Nigeria's economic growth will be severely strained by the double whammy of COVID-19 and the volatility of the oil price in the international market, Moody's Investors Service said in an annual report on the country yesterday.
According to the report, the country's credit profile reflects the country's increasing exposure to fiscal and external shocks because of its weak government finances, which are constrained by an extremely narrow revenue base that hinders fiscal consolidation.
It said additional credit challenges stemmed from the political risks around the conflict with Boko Haram, potential attacks on oil infrastructure in the Niger Delta and growing income inequality.
Moody's stated that the COVID-19 pandemic and the associated global downturn severely hurt economies in Africa, with the regional economy contracting for the first time in decades.

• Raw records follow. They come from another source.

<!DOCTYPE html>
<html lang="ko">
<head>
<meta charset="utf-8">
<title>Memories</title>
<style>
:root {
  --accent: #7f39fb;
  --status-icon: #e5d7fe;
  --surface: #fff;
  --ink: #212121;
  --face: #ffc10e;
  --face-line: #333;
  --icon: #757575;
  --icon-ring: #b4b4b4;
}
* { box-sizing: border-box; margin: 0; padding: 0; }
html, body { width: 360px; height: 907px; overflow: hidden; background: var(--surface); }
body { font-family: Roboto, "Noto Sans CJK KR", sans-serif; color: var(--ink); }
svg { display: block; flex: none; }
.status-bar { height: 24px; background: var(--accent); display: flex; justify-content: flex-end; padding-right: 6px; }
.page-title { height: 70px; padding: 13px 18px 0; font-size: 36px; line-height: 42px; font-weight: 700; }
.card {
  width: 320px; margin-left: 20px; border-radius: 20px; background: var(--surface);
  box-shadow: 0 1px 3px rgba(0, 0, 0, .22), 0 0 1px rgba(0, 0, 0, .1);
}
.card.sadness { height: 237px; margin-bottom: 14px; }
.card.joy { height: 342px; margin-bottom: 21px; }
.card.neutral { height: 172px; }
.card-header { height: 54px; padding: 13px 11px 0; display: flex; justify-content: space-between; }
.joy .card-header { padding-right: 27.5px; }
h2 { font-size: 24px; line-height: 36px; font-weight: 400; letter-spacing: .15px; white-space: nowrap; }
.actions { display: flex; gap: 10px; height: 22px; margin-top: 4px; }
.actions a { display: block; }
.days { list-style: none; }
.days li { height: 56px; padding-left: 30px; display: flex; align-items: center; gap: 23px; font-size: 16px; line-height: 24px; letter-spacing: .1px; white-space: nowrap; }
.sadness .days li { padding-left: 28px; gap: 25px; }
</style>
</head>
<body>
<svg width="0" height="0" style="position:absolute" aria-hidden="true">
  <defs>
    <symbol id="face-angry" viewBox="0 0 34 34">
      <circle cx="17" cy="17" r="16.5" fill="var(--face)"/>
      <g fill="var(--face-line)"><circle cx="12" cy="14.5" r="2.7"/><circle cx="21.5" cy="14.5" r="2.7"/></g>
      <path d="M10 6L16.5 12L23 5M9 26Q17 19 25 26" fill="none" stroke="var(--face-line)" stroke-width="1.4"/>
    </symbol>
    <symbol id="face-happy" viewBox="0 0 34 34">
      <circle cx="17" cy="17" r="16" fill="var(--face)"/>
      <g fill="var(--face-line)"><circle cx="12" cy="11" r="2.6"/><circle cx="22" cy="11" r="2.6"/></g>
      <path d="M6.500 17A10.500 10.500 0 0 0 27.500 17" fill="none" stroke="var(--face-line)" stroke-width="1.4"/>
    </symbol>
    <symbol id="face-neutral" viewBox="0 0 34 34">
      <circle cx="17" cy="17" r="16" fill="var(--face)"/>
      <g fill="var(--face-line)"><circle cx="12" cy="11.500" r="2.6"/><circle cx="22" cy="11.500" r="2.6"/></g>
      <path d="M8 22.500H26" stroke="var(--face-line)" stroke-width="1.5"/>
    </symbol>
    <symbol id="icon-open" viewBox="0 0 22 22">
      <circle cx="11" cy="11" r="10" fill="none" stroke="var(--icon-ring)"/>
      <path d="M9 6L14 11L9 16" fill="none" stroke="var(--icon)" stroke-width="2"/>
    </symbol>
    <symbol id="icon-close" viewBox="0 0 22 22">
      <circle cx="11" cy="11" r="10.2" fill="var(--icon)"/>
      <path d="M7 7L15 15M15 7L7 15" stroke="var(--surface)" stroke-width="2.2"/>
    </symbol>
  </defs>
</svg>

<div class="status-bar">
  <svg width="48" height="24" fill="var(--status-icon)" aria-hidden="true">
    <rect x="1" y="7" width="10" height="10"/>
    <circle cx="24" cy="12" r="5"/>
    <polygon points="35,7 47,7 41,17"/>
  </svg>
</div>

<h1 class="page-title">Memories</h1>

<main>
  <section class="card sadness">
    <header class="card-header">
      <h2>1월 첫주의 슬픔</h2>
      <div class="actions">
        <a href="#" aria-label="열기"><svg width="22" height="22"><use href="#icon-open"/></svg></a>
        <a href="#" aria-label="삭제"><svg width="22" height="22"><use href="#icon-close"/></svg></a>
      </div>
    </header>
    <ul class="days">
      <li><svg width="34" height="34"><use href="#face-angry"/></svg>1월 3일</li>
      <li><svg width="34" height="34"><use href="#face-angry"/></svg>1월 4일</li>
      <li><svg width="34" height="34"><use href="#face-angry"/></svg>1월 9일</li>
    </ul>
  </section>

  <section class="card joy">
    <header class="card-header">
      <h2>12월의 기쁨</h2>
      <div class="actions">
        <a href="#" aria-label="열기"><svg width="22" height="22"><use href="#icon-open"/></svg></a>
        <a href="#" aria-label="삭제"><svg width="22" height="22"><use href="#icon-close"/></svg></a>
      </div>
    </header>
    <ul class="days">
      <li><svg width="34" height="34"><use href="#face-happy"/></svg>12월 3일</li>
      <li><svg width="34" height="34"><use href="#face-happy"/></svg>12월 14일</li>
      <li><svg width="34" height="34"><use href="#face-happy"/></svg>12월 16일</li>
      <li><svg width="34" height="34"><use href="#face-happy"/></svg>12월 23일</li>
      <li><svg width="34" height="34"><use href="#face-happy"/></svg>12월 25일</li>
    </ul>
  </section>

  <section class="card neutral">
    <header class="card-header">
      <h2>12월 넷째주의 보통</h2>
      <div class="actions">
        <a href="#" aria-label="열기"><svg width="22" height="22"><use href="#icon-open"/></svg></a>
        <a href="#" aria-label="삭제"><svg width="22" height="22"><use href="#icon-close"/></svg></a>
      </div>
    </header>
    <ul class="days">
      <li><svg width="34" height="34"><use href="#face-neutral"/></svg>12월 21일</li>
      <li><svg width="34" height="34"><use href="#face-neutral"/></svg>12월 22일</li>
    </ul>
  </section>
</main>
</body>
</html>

It predicted that Nigeria's economy would contract by three per cent in 2020, compared with growth of 2.2 per cent in 2019, because of the severity of the strain caused by the pandemic and the accompanying oil price shock.

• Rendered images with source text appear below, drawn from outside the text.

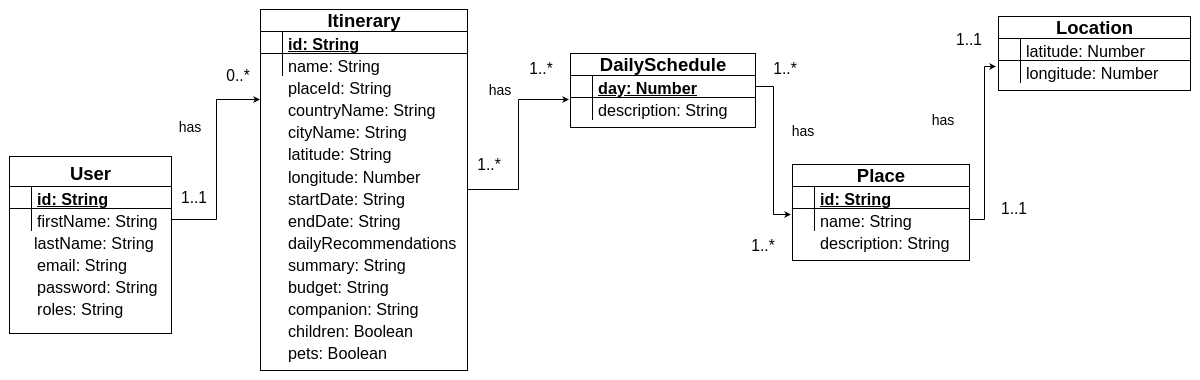
<!DOCTYPE html>
<html lang="en">
<head>
<meta charset="utf-8">
<title>Itinerary data model</title>
<style>
:root { --ink: #000; --paper: #fff; --row: 22.1px; }
* { box-sizing: border-box; margin: 0; padding: 0; }
body { width: 1200px; height: 380px; overflow: hidden; background: var(--paper); }
.diagram {
  position: relative; width: 1200px; height: 380px; overflow: hidden;
  background: var(--paper); color: var(--ink);
  font: 16.2px "Liberation Sans", Arial, sans-serif; white-space: nowrap;
}
.connectors { position: absolute; inset: 0; }
.connectors path { fill: none; stroke: var(--ink); stroke-width: 1; }
.connectors use { fill: var(--ink); }

.entity {
  position: absolute; display: flex; flex-direction: column;
  border: 1px solid var(--ink); background: var(--paper);
}
.entity h2 {
  flex: none; height: 22px; border-bottom: 1px solid var(--ink);
  font-size: 18.5px; line-height: 21px; text-align: center;
}
.entity ul { position: relative; list-style: none; }
.entity ul::before {
  content: ""; position: absolute; left: 21px; top: 0;
  height: 44px; border-left: 1px solid var(--ink);
}
.entity li { height: var(--row); padding-left: 27px; line-height: 24px; }
.entity .first { border-bottom: 1px solid var(--ink); }
.entity .key { font-weight: bold; text-decoration: underline; }
.entity .outdent { padding-left: 24px; }

.user { left: 9px; top: 156px; width: 163px; height: 178px; }
.user h2 { height: 30px; line-height: 33px; }
.itinerary { left: 260px; top: 9px; width: 208px; height: 362px; }
.daily-schedule { left: 570px; top: 53px; width: 186px; height: 75px; }
.place { left: 792px; top: 164px; width: 178px; height: 97px; }
.location { left: 998px; top: 16px; width: 193px; height: 75px; }

.label { position: absolute; transform: translate(-50%, -50%); line-height: 18px; }
.relation { font-size: 14px; }
.multiplicity { font-size: 15.6px; }
</style>
</head>
<body>
<main class="diagram">
  <svg class="connectors" width="1200" height="380" viewBox="0 0 1200 380" aria-hidden="true">
    <defs><polygon id="arrowhead" points="0,0 -7,-3.5 -5,0 -7,3.5"/></defs>
    <path d="M172 219.5H216.5V99.5H255"/>
    <path d="M468 189.5H518.5V99.5H564"/>
    <path d="M756 86.5H773.5V214.5H786"/>
    <path d="M970 219.5H984.5V66.5H991"/>
    <use href="#arrowhead" x="260" y="99.5"/>
    <use href="#arrowhead" x="569" y="99.5"/>
    <use href="#arrowhead" x="791" y="214.5"/>
    <use href="#arrowhead" x="996" y="66.5"/>
  </svg>

  <section class="entity user">
    <h2>User</h2>
    <ul>
      <li class="first"><span class="key">id: String</span></li>
      <li>firstName: String</li>
      <li class="outdent">lastName: String</li>
      <li>email: String</li>
      <li>password: String</li>
      <li>roles: String</li>
    </ul>
  </section>

  <section class="entity itinerary">
    <h2>Itinerary</h2>
    <ul>
      <li class="first"><span class="key">id: String</span></li>
      <li>name: String</li>
      <li>placeId: String</li>
      <li>countryName: String</li>
      <li>cityName: String</li>
      <li>latitude: String</li>
      <li>longitude: Number</li>
      <li>startDate: String</li>
      <li>endDate: String</li>
      <li>dailyRecommendations</li>
      <li>summary: String</li>
      <li>budget: String</li>
      <li>companion: String</li>
      <li>children: Boolean</li>
      <li>pets: Boolean</li>
    </ul>
  </section>

  <section class="entity daily-schedule">
    <h2>DailySchedule</h2>
    <ul>
      <li class="first"><span class="key">day: Number</span></li>
      <li>description: String</li>
    </ul>
  </section>

  <section class="entity place">
    <h2>Place</h2>
    <ul>
      <li class="first"><span class="key">id: String</span></li>
      <li>name: String</li>
      <li>description: String</li>
    </ul>
  </section>

  <section class="entity location">
    <h2>Location</h2>
    <ul>
      <li class="first">latitude: Number</li>
      <li>longitude: Number</li>
    </ul>
  </section>

  <span class="label relation" style="left:190px;top:127px">has</span>
  <span class="label relation" style="left:500px;top:90px">has</span>
  <span class="label relation" style="left:803px;top:131px">has</span>
  <span class="label relation" style="left:943px;top:120px">has</span>

  <span class="label multiplicity" style="left:194px;top:198px">1..1</span>
  <span class="label multiplicity" style="left:238px;top:76px">0..*</span>
  <span class="label multiplicity" style="left:489px;top:165px">1..*</span>
  <span class="label multiplicity" style="left:541px;top:69px">1..*</span>
  <span class="label multiplicity" style="left:785px;top:69px">1..*</span>
  <span class="label multiplicity" style="left:763px;top:246px">1..*</span>
  <span class="label multiplicity" style="left:1014px;top:209px">1..1</span>
  <span class="label multiplicity" style="left:969px;top:40px">1..1</span>
</main>
</body>
</html>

The rating agency explained that given containment and prevention measures that constrained the functioning of important economic sectors such as trade, coupled with global spillovers (particularly the sharp drop in international oil prices) that significantly weakened both domestic and external demand, the shock to the economy was most severe in the second quarter of 2020 when it contracted by 6.1 per cent.
It noted that despite an improvement in the third quarter of the year, when the economy contracted by 3.6 per cent in 2020, "overall contraction will represent Nigeria's worst recession in the last 25 years." Moody's added: "The shock is likely to continue to restrict the economy over the next few years. The economy took three years to record growth above two per cent following the 2016 oil price shock, still below population growth.
"The current shocks will amplify Nigeria's existing credit vulnerabilities. In the near term, a significant drop in oil revenue will reduce the country's already extremely low tax base, undermining fiscal strength and reducing the government's capacity to support the economy.
"In addition, pressure on the fragile balance of payments could intensify, threatening external and macroeconomic stability. In the longer term, the pandemic's impact on growth, particularly in the large informal sector, is still uncertain and could weaken economic strength."
It anticipated that Nigeria's real Gross Domestic Product (GDP) growth reach 2.1 per cent in 2021, supported by a rebound in international oil prices, predicting $45 per barrel in 2021 from $41 in 2020 and the base effect from 2020.
"However, risks remain given the uncertainty over how long coronavirus-related disruption to the global economy will last. Similar to other African economies, Nigeria is particularly exposed given its largely absent social safety net, coupled with limited fiscal and monetary ammunition to support the economy, which has reduced economic disruption in larger, more advanced economies.
"Beyond 2021, we currently assume that oil prices will return to a medium-term range of $45-$65 per barrel as demand recovers and supply adjusts further, supporting Nigeria's economic recovery. Overall, we expect real GDP growth to remain sluggish and insufficient to increase living standards over the next two years," it added.
In his comment, Moody's Vice President - Senior Credit Officer and the report's co-author, Aurelien Mali, said: "After this year's economic contraction, Nigeria's deficit will remain high and debt levels will continue to rise quickly, albeit from a moderate level.
"The country's weak institutions and governance framework also constrain the credit profile and have significantly affected both economic growth and the government's fiscal strength."
On the other hand, the agency stated that Nigeria's credit strengths included its large and diversified economy, supported by substantial hydrocarbons resources and strong domestic demand in the medium-term.
In addition, domestic capital markets are increasingly deep and diversified.
It noted that the negative outlook on Nigeria's sovereign rating means that a rating upgrade was unlikely in the short- to medium-term.
"The outlook would likely move to stable if Moody's were to conclude that the government's fiscal and economic policy response to the coronavirus pandemic is effective in mitigating rising fiscal and external vulnerability risks and limiting the pandemic's long-term negative economic and social implications.
"A rating downgrade would be likely if Moody's were to conclude that the government is unlikely to be able to alleviate the damage to its revenue and its balance sheet, leading to rising liquidity and external risks to levels no longer compatible with a B2 rating," it added.